What you are asked to do:
Lift every line from the entries that includes the word "solid".
** Data for this task follows **
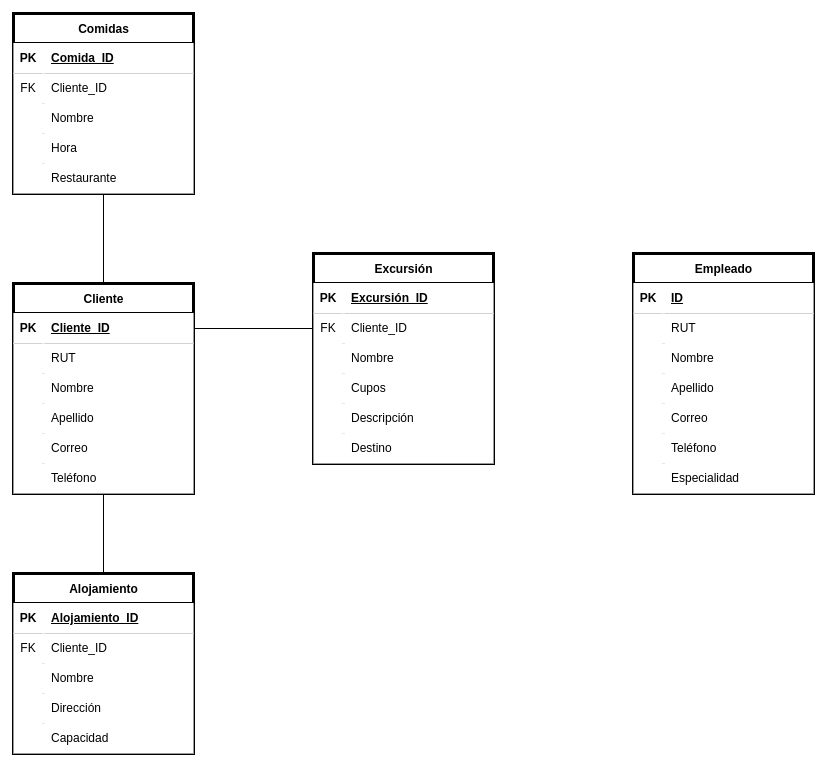
<!DOCTYPE html>
<html lang="es">
<head>
<meta charset="utf-8">
<title>Modelo entidad-relación</title>
<style>
:root {
  --ink: #000;
  --paper: #fff;
  --edge-soft: #999;
  --divider: #d2d2d2;
  --tick: #e6e6e6;
}
* { box-sizing: border-box; margin: 0; padding: 0; }
html, body { width: 827px; height: 767px; overflow: hidden; background: var(--paper); }
.diagram {
  position: relative;
  width: 827px;
  height: 767px;
  color: var(--ink);
  font: 12px/14px "Liberation Sans", Arial, sans-serif;
}
.relations { position: absolute; inset: 0; stroke: var(--ink); stroke-width: 1; }
.entity { position: absolute; width: 183px; background: var(--paper); }
.comidas { left: 12px; top: 12px; }
.cliente { left: 12px; top: 282px; }
.alojamiento { left: 12px; top: 572px; }
.excursion { left: 312px; top: 252px; }
.empleado { left: 632px; top: 252px; }
.entity h2 {
  display: flex;
  align-items: center;
  justify-content: center;
  height: 31px;
  border: 3px solid var(--ink);
  border-bottom-width: 1px;
  font-size: 12px;
  font-weight: 700;
}
.fields {
  list-style: none;
  padding-bottom: 1px;
  border: 1px solid var(--ink);
  border-top: 0;
  box-shadow: inset 1px -1px var(--edge-soft), inset -1px 0 var(--edge-soft);
}
.fields li {
  display: grid;
  grid-template-columns: 30px 1fr;
  column-gap: 8px;
  align-items: center;
  height: 30px;
}
.key {
  display: flex;
  align-items: center;
  justify-content: center;
  height: 30px;
  position: relative;
}
.key::after {
  content: "";
  position: absolute;
  right: -2px;
  bottom: -1px;
  width: 3px;
  height: 1px;
  background: var(--tick);
}
li:last-child .key::after { display: none; }
.fields .primary { font-weight: 700; box-shadow: 0 1px var(--divider); }
.primary .name { text-decoration: underline; }
</style>
</head>
<body>
<main class="diagram">
  <svg class="relations" width="827" height="767" viewBox="0 0 827 767" aria-hidden="true">
    <line x1="103.5" y1="194" x2="103.5" y2="283"/>
    <line x1="103.5" y1="494" x2="103.5" y2="573"/>
    <line x1="194" y1="328.5" x2="313" y2="328.5"/>
  </svg>

  <section class="entity comidas">
    <h2>Comidas</h2>
    <ul class="fields">
      <li class="primary"><span class="key">PK</span><span class="name">Comida_ID</span></li>
      <li><span class="key">FK</span><span class="name">Cliente_ID</span></li>
      <li><span class="key"></span><span class="name">Nombre</span></li>
      <li><span class="key"></span><span class="name">Hora</span></li>
      <li><span class="key"></span><span class="name">Restaurante</span></li>
    </ul>
  </section>

  <section class="entity cliente">
    <h2>Cliente</h2>
    <ul class="fields">
      <li class="primary"><span class="key">PK</span><span class="name">Cliente_ID</span></li>
      <li><span class="key"></span><span class="name">RUT</span></li>
      <li><span class="key"></span><span class="name">Nombre</span></li>
      <li><span class="key"></span><span class="name">Apellido</span></li>
      <li><span class="key"></span><span class="name">Correo</span></li>
      <li><span class="key"></span><span class="name">Teléfono</span></li>
    </ul>
  </section>

  <section class="entity alojamiento">
    <h2>Alojamiento</h2>
    <ul class="fields">
      <li class="primary"><span class="key">PK</span><span class="name">Alojamiento_ID</span></li>
      <li><span class="key">FK</span><span class="name">Cliente_ID</span></li>
      <li><span class="key"></span><span class="name">Nombre</span></li>
      <li><span class="key"></span><span class="name">Dirección</span></li>
      <li><span class="key"></span><span class="name">Capacidad</span></li>
    </ul>
  </section>

  <section class="entity excursion">
    <h2>Excursión</h2>
    <ul class="fields">
      <li class="primary"><span class="key">PK</span><span class="name">Excursión_ID</span></li>
      <li><span class="key">FK</span><span class="name">Cliente_ID</span></li>
      <li><span class="key"></span><span class="name">Nombre</span></li>
      <li><span class="key"></span><span class="name">Cupos</span></li>
      <li><span class="key"></span><span class="name">Descripción</span></li>
      <li><span class="key"></span><span class="name">Destino</span></li>
    </ul>
  </section>

  <section class="entity empleado">
    <h2>Empleado</h2>
    <ul class="fields">
      <li class="primary"><span class="key">PK</span><span class="name">ID</span></li>
      <li><span class="key"></span><span class="name">RUT</span></li>
      <li><span class="key"></span><span class="name">Nombre</span></li>
      <li><span class="key"></span><span class="name">Apellido</span></li>
      <li><span class="key"></span><span class="name">Correo</span></li>
      <li><span class="key"></span><span class="name">Teléfono</span></li>
      <li><span class="key"></span><span class="name">Especialidad</span></li>
    </ul>
  </section>
</main>
</body>
</html>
** End of Data for this task **
Response area:
  border: 3px solid var(--ink);
  border: 1px solid var(--ink);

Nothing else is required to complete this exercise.